by Terry L. White
Jewel LeCompte is raised to be a lady, her blindness notwithstanding, but the events of the Civil War introduce her to the harsh reality of the work that goes with running an Eastern Shore plantation.
After the war, Jewel marries Carroll Taylor, who takes her home to the plantation known as Baron's Hope. Happy and expecting her first child, Jewel is finally learning to read Braille through the help of a tutor from Baltimore. Unfortunately Carroll is swept away by a monster tide generated by one of the hurricanes that regularly scour the Atlantic coast.
Question from the E-mail: My writers' group jumped all over me because I said a character's eyes were "glued to the page" of the message she was reading. I've seen it done a thousand times. What's wrong with that???
Answer: First, you HAVE seen it done a thousand times and that IS what's wrong with it. It's a real cliche!
Second, because you have seen it so often, you may not pick up on it as a problem when you put on your editor's hat, and look for things to fix, revise or change, after your story is finished.

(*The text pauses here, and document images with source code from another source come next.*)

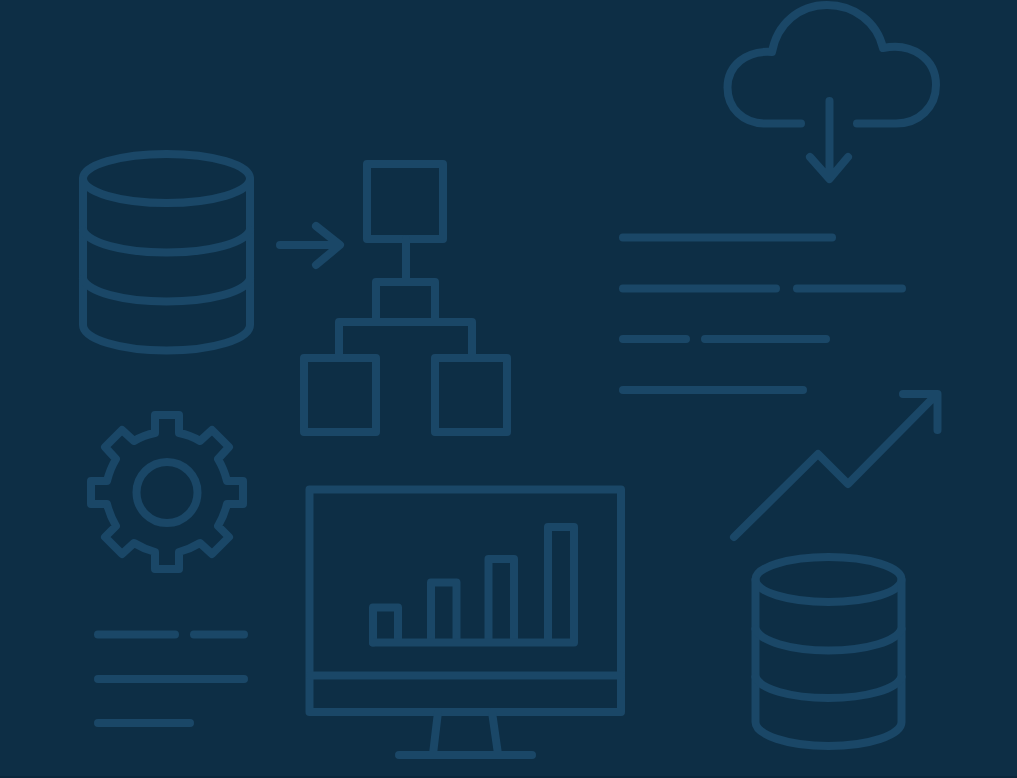
<!DOCTYPE html>
<html lang="en">
<head>
<meta charset="utf-8">
<title>Data pipeline backdrop</title>
<style>
  :root {
    --navy: #0d2e45;
    --navy-edge: #0a273c;
    --line: #1a4767;
  }
  html, body { margin: 0; height: 100%; overflow: hidden; background: var(--navy); }
  .backdrop { display: block; width: 1017px; height: 778px; }
  .ground { fill: var(--navy); }
  .edge { fill: var(--navy-edge); }
  .icons {
    fill: none;
    stroke: var(--line);
    stroke-width: 8;
    stroke-linecap: round;
    stroke-linejoin: round;
  }
</style>
</head>
<body>
<svg class="backdrop" viewBox="0 0 1017 778" role="img" aria-label="Line icons of databases, a flow chart, a gear, a monitor with a bar chart, a cloud download and a rising arrow">
  <rect class="ground" width="1017" height="778"/>
  <rect class="edge" y="776" width="1017" height="2"/>

  <g class="icons">
    <g id="cloud-download">
      <path d="M801 123.500H765C743 123.500 727.500 108 727.500 87.500C727.500 66 746 50 772 52C777 24 799 5 827 5C854 5 877 22 883 48C912 42 936 59 936 85C936 107 919 123.500 896 123.500H857"/>
      <path d="M829.500 101V178M810 157L829.500 179L848 157"/>
    </g>

    <g id="database-large">
      <ellipse cx="166.500" cy="178.500" rx="83.500" ry="24.500"/>
      <path d="M83 179V325C83 339 120 350.500 166.500 350.500S250 339 250 325V179"/>
      <path d="M83 230C88 243 123 252.500 166.500 252.500S245 243 250 230"/>
      <path d="M83 279C88 292 123 301.500 166.500 301.500S245 292 250 279"/>
    </g>

    <path id="flow-arrow" d="M280 245H339M316 226L340 245L316 265"/>

    <g id="flow-chart" stroke-linejoin="round">
      <rect x="367" y="164" width="76" height="75"/>
      <path d="M406 239V282"/>
      <path d="M376 322V282H435V322"/>
      <path d="M339 358V322H472V358"/>
      <rect x="304" y="358" width="72" height="74"/>
      <rect x="435" y="358" width="72" height="74"/>
    </g>

    <g id="text-lines-top">
      <path d="M623 237.500H832"/>
      <path d="M623 288.500H776M797 288.500H902"/>
      <path d="M623 339H686M705 339H826"/>
      <path d="M623 390H803"/>
    </g>

    <path id="growth-arrow" d="M734 537L818 454L848 484L936 395M903 394H937.500V430"/>

    <g id="gear">
      <path d="M155 415H179V433Q190 435 200 441L212 430L229 447L218 459Q224 469 227 481H243V504H227Q224 516 218 526L229 537L212 554L200 543Q190 549 179 552V569H155V552Q144 549 134 543L122 554L105 537L116 526Q110 516 107 504H91V481H107Q110 469 116 459L105 447L122 430L134 441Q144 435 155 433Z"/>
      <circle cx="167" cy="492.500" r="30.500"/>
    </g>

    <g id="text-lines-bottom">
      <path d="M98 634.500H175M194 634.500H244"/>
      <path d="M98 679H244"/>
      <path d="M98 723H190"/>
    </g>

    <g id="monitor">
      <rect x="309.500" y="489.500" width="311.500" height="222.500"/>
      <path d="M310 675.500H621"/>
      <path d="M438 712L433 754M492 712L498 754"/>
      <path d="M399 755H532"/>
      <g id="bar-chart">
        <path d="M373 642.500V607.500H398V642"/>
        <path d="M431 642V582.500H456.500V642"/>
        <path d="M488.500 642V559H514V642"/>
        <path d="M548 642V527H574V642.500H373"/>
      </g>
    </g>

    <g id="database-small">
      <ellipse cx="828.500" cy="579.500" rx="73" ry="22.500"/>
      <path d="M755.500 580V722C755.500 735 788 746 828.500 746S901.500 735 901.500 722V580"/>
      <path d="M755.500 629C760 641 790 650.500 828.500 650.500S897 641 901.500 629"/>
      <path d="M755.500 677C760 689 790 698 828.500 698S897 689 901.500 677"/>
    </g>
  </g>
</svg>
</body>
</html>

Also, as a publisher I can tell you that "Wandering Eyes" are one of the most common flaws for new writers and can generate cruel humor amongst editors.
Actually, in all my years of reading, I have seen only ONE book were eyes were actually glued--one of Tami Hoad's where a serial killer super-glued his victims' eyes shut. It's supposed to be a metaphor and one that's not exactly accurate, although as ou said, you have "seen it done" often!
I HAVE read printed stories, where eyes "slid up and down" someone else's body, "dropped into a coffee cup," and "rolled around the floor." (All those examples are from best-selling authors, as well.) Good editors catch such phrases, as with few exceptions, eyes remain inside the head.
People, especially editors, with little compassion and a mean sense of humor make cruel fun of "wandering eyes." In an elevator at a Romance Writers' Conference in Washington DC, I heard two of New York's best editors making fun of eyes in recent submissions that had "Slid over someone's breasts," "absorbed someone's luscious lips," and "delved deep within the woman he held." A novice myself at the time, I said nothing, but marked it down as a lesson learned.
HINT: Sometimes you can substitute "gaze," "glance," or "look."